> **Saved entries**
+---+
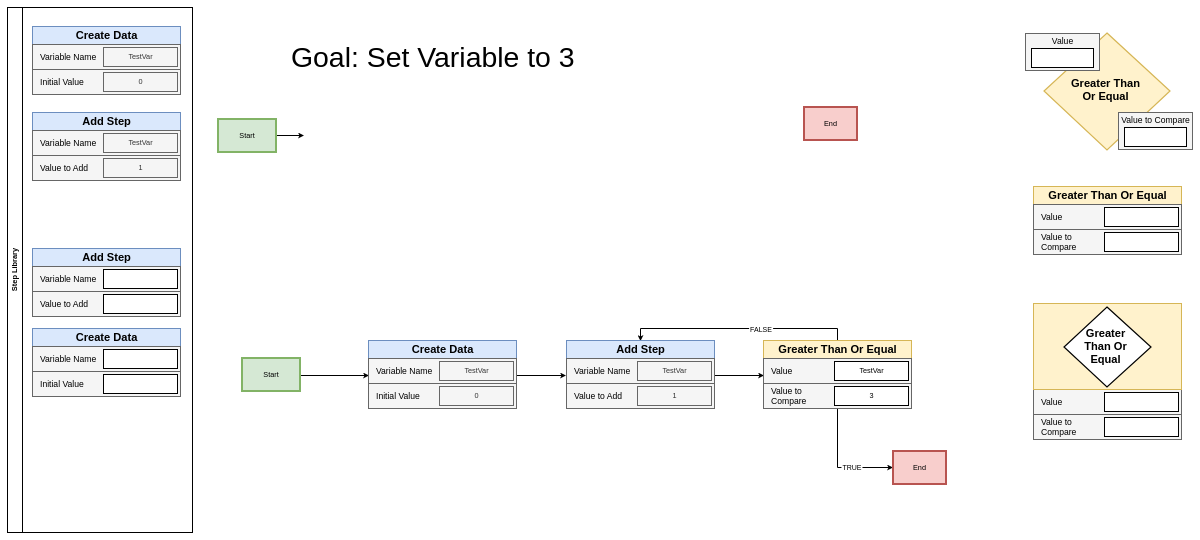
<!DOCTYPE html>
<html lang="en">
<head>
<meta charset="utf-8">
<title>Goal: Set Variable to 3</title>
<style>
:root {
  --ink: #000;
  --paper: #fff;
  --grey: #f5f5f5;
  --grey-line: #666;
  --grey-text: #333;
  --blue: #dae8fc;
  --blue-line: #6c8ebf;
  --yellow: #fff2cc;
  --yellow-line: #d6b656;
  --green: #d5e8d4;
  --green-line: #82b366;
  --red: #f8cecc;
  --red-line: #b85450;
}
* { box-sizing: border-box; margin: 0; }
body { width: 1200px; height: 540px; overflow: hidden; background: var(--paper); }
.board {
  position: relative; width: 1200px; height: 540px; overflow: hidden;
  color: var(--ink); font: 8.6px/10px "Liberation Sans", Arial, sans-serif;
}
.goal { position: absolute; left: 291px; top: 40px; font-size: 28.4px; line-height: 34px; font-weight: 400; white-space: nowrap; }
.connectors { position: absolute; left: 0; top: 0; }

/* Step library */
.library {
  position: absolute; left: 7px; top: 7px; width: 186px; height: 526px;
  display: grid; grid-template-columns: 15px 1fr; border: 1px solid var(--ink);
}
.library-title {
  display: flex; align-items: center; justify-content: center;
  border-right: 1px solid var(--ink);
  writing-mode: vertical-rl; transform: none; font-size: 7.4px; line-height: 14px; font-weight: 700;
}
.library-title span { transform: rotate(180deg); }
.library-steps { display: flex; flex-direction: column; padding: 18px 0 0 9px; }
.library-steps .card + .card { margin-top: 17px; }
.library-steps .card.templates { margin-top: 67px; }
.library-steps .templates + .card { margin-top: 11px; }

/* Step cards */
.card { width: 149px; flex: none; }
.card-title {
  height: 19px; display: flex; align-items: center; justify-content: center;
  font-size: 11.1px; line-height: 13px; font-weight: 700; white-space: nowrap;
  background: var(--blue); border: 1px solid var(--blue-line);
}
.condition .card-title { background: var(--yellow); border-color: var(--yellow-line); }
.row {
  height: 26px; margin-top: -1px; padding: 0 2px 0 7px;
  display: flex; align-items: center; justify-content: space-between;
  background: var(--grey); border: 1px solid var(--grey-line);
}
.label { width: 60px; white-space: nowrap; }
.condition .label { width: 50px; white-space: normal; }
.field {
  width: 75px; height: 20px; display: flex; align-items: center; justify-content: center;
  font-size: 7.3px; background: var(--paper); border: 1px solid var(--ink);
}
.field.preset { background: var(--grey); border-color: var(--grey-line); color: var(--grey-text); }
.placed { position: absolute; }

/* Start and end nodes */
.node {
  position: absolute; display: flex; align-items: center; justify-content: center;
  font-size: 7.3px; border: 2px solid;
}
.start { width: 60px; height: 35px; background: var(--green); border-color: var(--green-line); }
.end { width: 55px; height: 35px; background: var(--red); border-color: var(--red-line); }
.branch { position: absolute; padding: 0 1px; font-size: 7px; line-height: 8px; background: var(--paper); transform: translate(-50%, -50%); }

/* Diamond variants */
.decision { position: absolute; left: 1025px; top: 32px; width: 168px; height: 119px; }
.decision svg { position: absolute; left: 18px; top: 0; }
.decision-title { position: absolute; left: 35px; top: 45px; width: 91px; text-align: center; font-size: 11.1px; line-height: 13.3px; font-weight: 700; }
.input {
  position: absolute; width: 75px; height: 38px; padding-top: 2px;
  display: flex; flex-direction: column; align-items: center; gap: 2px; white-space: nowrap;
  background: var(--grey); border: 1px solid var(--grey-line);
}
.input .field { width: 63px; }
.condition .diamond-title { position: relative; height: 87px; text-align: center; line-height: 13.3px; white-space: normal; }
.diamond-title svg { position: absolute; left: 29px; top: 1px; }
.diamond-title span { position: relative; width: 50px; margin-right: 4px; }
</style>
</head>
<body>
<main class="board">
  <h1 class="goal">Goal: Set Variable to 3</h1>

  <aside class="library">
    <h2 class="library-title"><span>Step Library</span></h2>
    <div class="library-steps">
      <section class="card">
        <h3 class="card-title">Create Data</h3>
        <div class="row"><span class="label">Variable Name</span><span class="field preset">TestVar</span></div>
        <div class="row"><span class="label">Initial Value</span><span class="field preset">0</span></div>
      </section>
      <section class="card">
        <h3 class="card-title">Add Step</h3>
        <div class="row"><span class="label">Variable Name</span><span class="field preset">TestVar</span></div>
        <div class="row"><span class="label">Value to Add</span><span class="field preset">1</span></div>
      </section>
      <section class="card templates">
        <h3 class="card-title">Add Step</h3>
        <div class="row"><span class="label">Variable Name</span><span class="field"></span></div>
        <div class="row"><span class="label">Value to Add</span><span class="field"></span></div>
      </section>
      <section class="card">
        <h3 class="card-title">Create Data</h3>
        <div class="row"><span class="label">Variable Name</span><span class="field"></span></div>
        <div class="row"><span class="label">Initial Value</span><span class="field"></span></div>
      </section>
    </div>
  </aside>

  <svg class="connectors" width="1200" height="540" viewBox="0 0 1200 540" aria-hidden="true">
    <defs>
      <marker id="arrow" markerUnits="userSpaceOnUse" markerWidth="6" markerHeight="6" refX="5" refY="3" orient="auto">
        <path d="M0 0 L6 3 L0 6 L1.5 3 Z" fill="#000"/>
      </marker>
    </defs>
    <g fill="none" stroke="#000" stroke-width="1" marker-end="url(#arrow)">
      <path d="M277 135.5 H303" marker-end="url(#arrow)"/>
      <path d="M301 375.5 H368" marker-end="url(#arrow)"/>
      <path d="M517 375.5 H565" marker-end="url(#arrow)"/>
      <path d="M714 375.5 H763" marker-end="url(#arrow)"/>
      <path d="M837.5 341 V328.5 H640.5 V340" marker-end="url(#arrow)"/>
      <path d="M837.5 409 V467.5 H892" marker-end="url(#arrow)"/>
    </g>
  </svg>
  <span class="branch" style="left:761px;top:330px">FALSE</span>
  <span class="branch" style="left:852px;top:468px">TRUE</span>

  <div class="node start" style="left:217px;top:118px">Start</div>
  <div class="node end" style="left:803px;top:106px">End</div>

  <div class="node start" style="left:241px;top:357px">Start</div>
  <section class="card placed" style="left:368px;top:340px">
    <h3 class="card-title">Create Data</h3>
    <div class="row"><span class="label">Variable Name</span><span class="field preset">TestVar</span></div>
    <div class="row"><span class="label">Initial Value</span><span class="field preset">0</span></div>
  </section>
  <section class="card placed" style="left:566px;top:340px">
    <h3 class="card-title">Add Step</h3>
    <div class="row"><span class="label">Variable Name</span><span class="field preset">TestVar</span></div>
    <div class="row"><span class="label">Value to Add</span><span class="field preset">1</span></div>
  </section>
  <section class="card condition placed" style="left:763px;top:340px">
    <h3 class="card-title">Greater Than Or Equal</h3>
    <div class="row"><span class="label">Value</span><span class="field">TestVar</span></div>
    <div class="row"><span class="label">Value to Compare</span><span class="field">3</span></div>
  </section>
  <div class="node end" style="left:892px;top:450px">End</div>

  <section class="decision">
    <svg width="128" height="119" viewBox="0 0 128 119" aria-hidden="true">
      <polygon points="64,1 127,59 64,118 1,59" fill="#fff2cc" stroke="#d6b656" stroke-width="1.2"/>
    </svg>
    <h3 class="decision-title">Greater Than<br>Or Equal</h3>
    <div class="input" style="left:0;top:1px"><span>Value</span><span class="field"></span></div>
    <div class="input" style="left:93px;top:80px"><span>Value to Compare</span><span class="field"></span></div>
  </section>

  <section class="card condition placed" style="left:1033px;top:186px">
    <h3 class="card-title">Greater Than Or Equal</h3>
    <div class="row"><span class="label">Value</span><span class="field"></span></div>
    <div class="row"><span class="label">Value to Compare</span><span class="field"></span></div>
  </section>

  <section class="card condition placed" style="left:1033px;top:303px">
    <h3 class="card-title diamond-title">
      <svg width="90" height="84" viewBox="0 0 90 84" aria-hidden="true">
        <polygon points="44,2 88,42 44,82 1,42" fill="#fff" stroke="#000" stroke-width="1.2"/>
      </svg>
      <span>Greater Than Or Equal</span>
    </h3>
    <div class="row"><span class="label">Value</span><span class="field"></span></div>
    <div class="row"><span class="label">Value to Compare</span><span class="field"></span></div>
  </section>
</main>
</body>
</html>
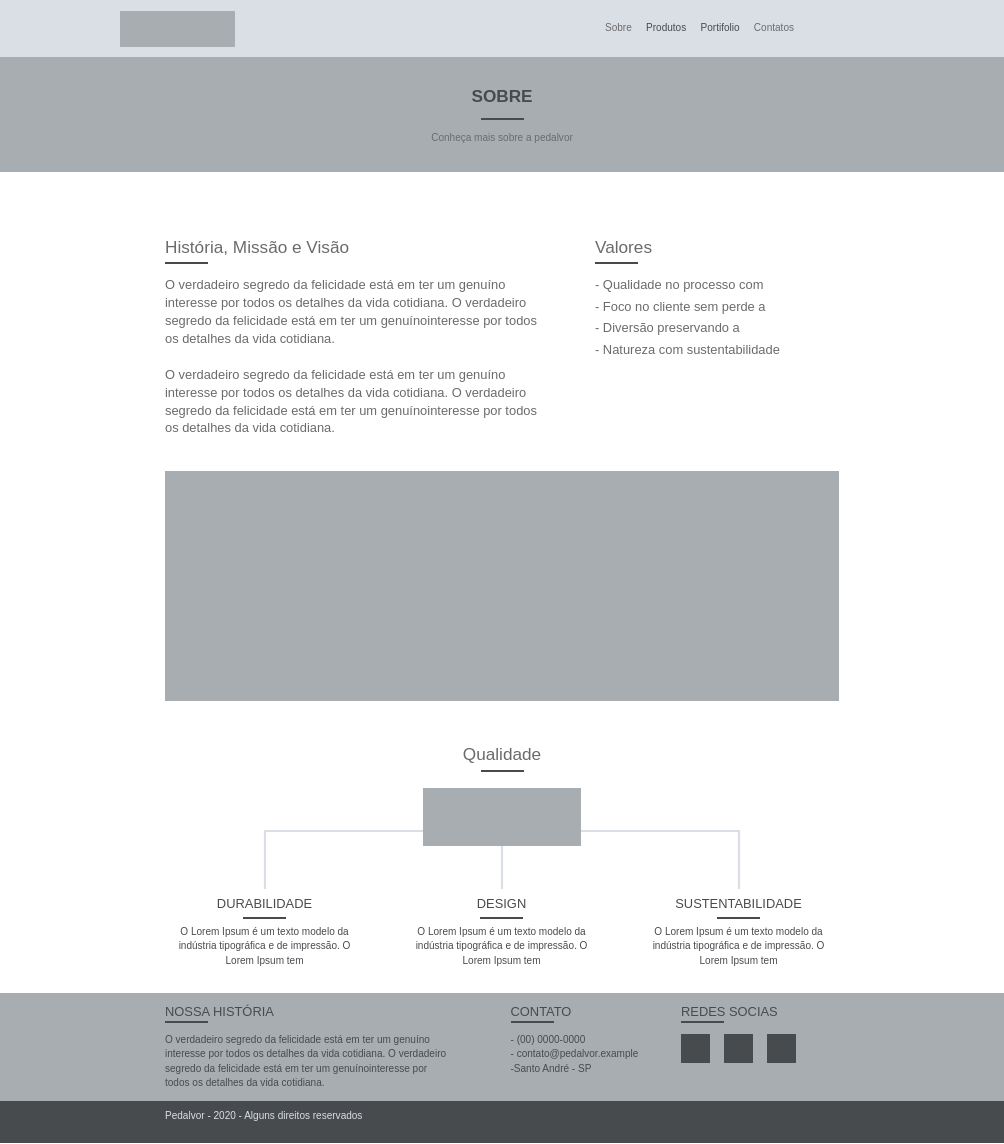
<!DOCTYPE html>
<html lang="pt-BR">
<head>
<meta charset="utf-8">
<title>Sobre</title>
<style>
:root {
  --mist: #d9dfe5;
  --steel: #a8adb1;
  --ink: #484b4e;
  --text: #6b6b6e;
  --white: #fff;
  --rule-gap: 5px;
}
* { box-sizing: border-box; margin: 0; padding: 0; }
html, body { width: 1004px; height: 1144px; overflow: hidden; background: var(--white); }
body { font: 10.04px/14.34px "Liberation Sans", Arial, sans-serif; color: var(--text); white-space: nowrap; }
ul { list-style: none; }
a { color: inherit; text-decoration: none; }

.title { font-size: 17.2px; line-height: 20px; font-weight: 400; }
.title::after { content: ""; display: block; width: 43px; height: 2px; margin-top: var(--rule-gap); background: var(--ink); }
.title.small { font-size: 12.9px; line-height: 16px; color: var(--ink); }
.centered { text-align: center; }
.centered .title::after { margin-left: auto; margin-right: auto; }

.site-header { display: flex; justify-content: space-between; align-items: center; height: 57px; padding: 0 210px 0 120px; background: var(--mist); }
.logo-box { width: 115px; height: 36px; background: var(--steel); }
.menu { display: flex; gap: 14.3px; }
.menu .strong { color: var(--ink); }

.hero { --rule-gap: 12px; height: 115px; padding-top: 29px; background: var(--steel); }
.hero .title { font-weight: 700; color: var(--ink); }
.hero p { margin-top: 11px; }

.about { display: grid; grid-template-columns: 430px 244px; height: 299px; padding: 65px 165px 0; font-size: 12.9px; line-height: 17.93px; }
.about p { margin-top: 12px; }
.about p + p { margin-top: 17.93px; }
.values { margin-top: 10px; line-height: 21.5px; }

.banner { width: 674px; height: 230px; margin: 0 165px; background: var(--steel); }

.quality { --rule-gap: 6px; height: 292px; padding-top: 43px; }
.diagram { display: block; margin-top: 16px; }
.pillars { display: grid; grid-template-columns: repeat(3, 237px); justify-content: center; padding-top: 7px; color: var(--ink); --rule-gap: 5px; }
.pillars p { margin-top: 6px; }
.pillars li { position: relative; left: -0.5px; }

.site-footer { --rule-gap: 1px; display: grid; grid-template-columns: 345.5px 170.5px auto; height: 108px; padding: 11px 165px 0; background: var(--steel); color: var(--ink); }
.site-footer p, .site-footer .contact { margin-top: 10px; }
.social { display: flex; gap: 14px; margin-top: 11px; }
.social a { width: 29px; height: 29px; background: var(--ink); }
.rights { height: 42px; padding: 8px 165px 0; background: var(--ink); color: var(--mist); }
</style>
</head>
<body>
<header class="site-header">
  <div class="logo-box"></div>
  <nav>
    <ul class="menu">
      <li><a href="#">Sobre</a></li>
      <li><a class="strong" href="#">Produtos</a></li>
      <li><a class="strong" href="#">Portifolio</a></li>
      <li><a href="#">Contatos</a></li>
    </ul>
  </nav>
</header>

<main>
  <section class="hero centered">
    <h1 class="title">SOBRE</h1>
    <p>Conheça mais sobre a pedalvor</p>
  </section>

  <section class="about">
    <div>
      <h2 class="title">História, Missão e Visão</h2>
      <p>O verdadeiro segredo da felicidade está em ter um genuíno<br>interesse por todos os detalhes da vida cotidiana. O verdadeiro<br>segredo da felicidade está em ter um genuínointeresse por todos<br>os detalhes da vida cotidiana.</p>
      <p>O verdadeiro segredo da felicidade está em ter um genuíno<br>interesse por todos os detalhes da vida cotidiana. O verdadeiro<br>segredo da felicidade está em ter um genuínointeresse por todos<br>os detalhes da vida cotidiana.</p>
    </div>
    <div>
      <h2 class="title">Valores</h2>
      <ul class="values">
        <li>- Qualidade no processo com</li>
        <li>- Foco no cliente sem perde a</li>
        <li>- Diversão preservando a</li>
        <li>- Natureza com sustentabilidade</li>
      </ul>
    </div>
  </section>

  <div class="banner" role="img" aria-label="Espaço para imagem da empresa"></div>

  <section class="quality centered">
    <h2 class="title">Qualidade</h2>
    <svg class="diagram" width="1004" height="101" viewBox="0 0 1004 101" aria-hidden="true">
      <path d="M265 101V43H739V101M502 43V101" fill="none" stroke="var(--mist)" stroke-width="2.2"/>
      <rect x="423" width="158" height="58" fill="var(--steel)"/>
    </svg>
    <ul class="pillars">
      <li>
        <h3 class="title small">DURABILIDADE</h3>
        <p>O Lorem Ipsum é um texto modelo da<br>indústria tipográfica e de impressão. O<br>Lorem Ipsum tem</p>
      </li>
      <li>
        <h3 class="title small">DESIGN</h3>
        <p>O Lorem Ipsum é um texto modelo da<br>indústria tipográfica e de impressão. O<br>Lorem Ipsum tem</p>
      </li>
      <li>
        <h3 class="title small">SUSTENTABILIDADE</h3>
        <p>O Lorem Ipsum é um texto modelo da<br>indústria tipográfica e de impressão. O<br>Lorem Ipsum tem</p>
      </li>
    </ul>
  </section>
</main>

<footer>
  <div class="site-footer">
    <section>
      <h3 class="title small">NOSSA HISTÓRIA</h3>
      <p>O verdadeiro segredo da felicidade está em ter um genuíno<br>interesse por todos os detalhes da vida cotidiana. O verdadeiro<br>segredo da felicidade está em ter um genuínointeresse por<br>todos os detalhes da vida cotidiana.</p>
    </section>
    <section>
      <h3 class="title small">CONTATO</h3>
      <ul class="contact">
        <li>- (00) 0000-0000</li>
        <li>- contato@pedalvor.example</li>
        <li>-Santo André - SP</li>
      </ul>
    </section>
    <section>
      <h3 class="title small">REDES SOCIAS</h3>
      <div class="social">
        <a href="#" aria-label="Rede social 1"></a>
        <a href="#" aria-label="Rede social 2"></a>
        <a href="#" aria-label="Rede social 3"></a>
      </div>
    </section>
  </div>
  <p class="rights">Pedalvor - 2020 - Alguns direitos reservados</p>
</footer>
</body>
</html>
+---+
Only the lines above from the one with "--blue-line: #6c8ebf;" up to and including the one with "border-right: 1px solid var(--ink);" should be repeated, exactly as written.

> **Solved exercise**
  --blue-line: #6c8ebf;
  --yellow: #fff2cc;
  --yellow-line: #d6b656;
  --green: #d5e8d4;
  --green-line: #82b366;
  --red: #f8cecc;
  --red-line: #b85450;
}
* { box-sizing: border-box; margin: 0; }
body { width: 1200px; height: 540px; overflow: hidden; background: var(--paper); }
.board {
  position: relative; width: 1200px; height: 540px; overflow: hidden;
  color: var(--ink); font: 8.6px/10px "Liberation Sans", Arial, sans-serif;
}
.goal { position: absolute; left: 291px; top: 40px; font-size: 28.4px; line-height: 34px; font-weight: 400; white-space: nowrap; }
.connectors { position: absolute; left: 0; top: 0; }

/* Step library */
.library {
  position: absolute; left: 7px; top: 7px; width: 186px; height: 526px;
  display: grid; grid-template-columns: 15px 1fr; border: 1px solid var(--ink);
}
.library-title {
  display: flex; align-items: center; justify-content: center;
  border-right: 1px solid var(--ink);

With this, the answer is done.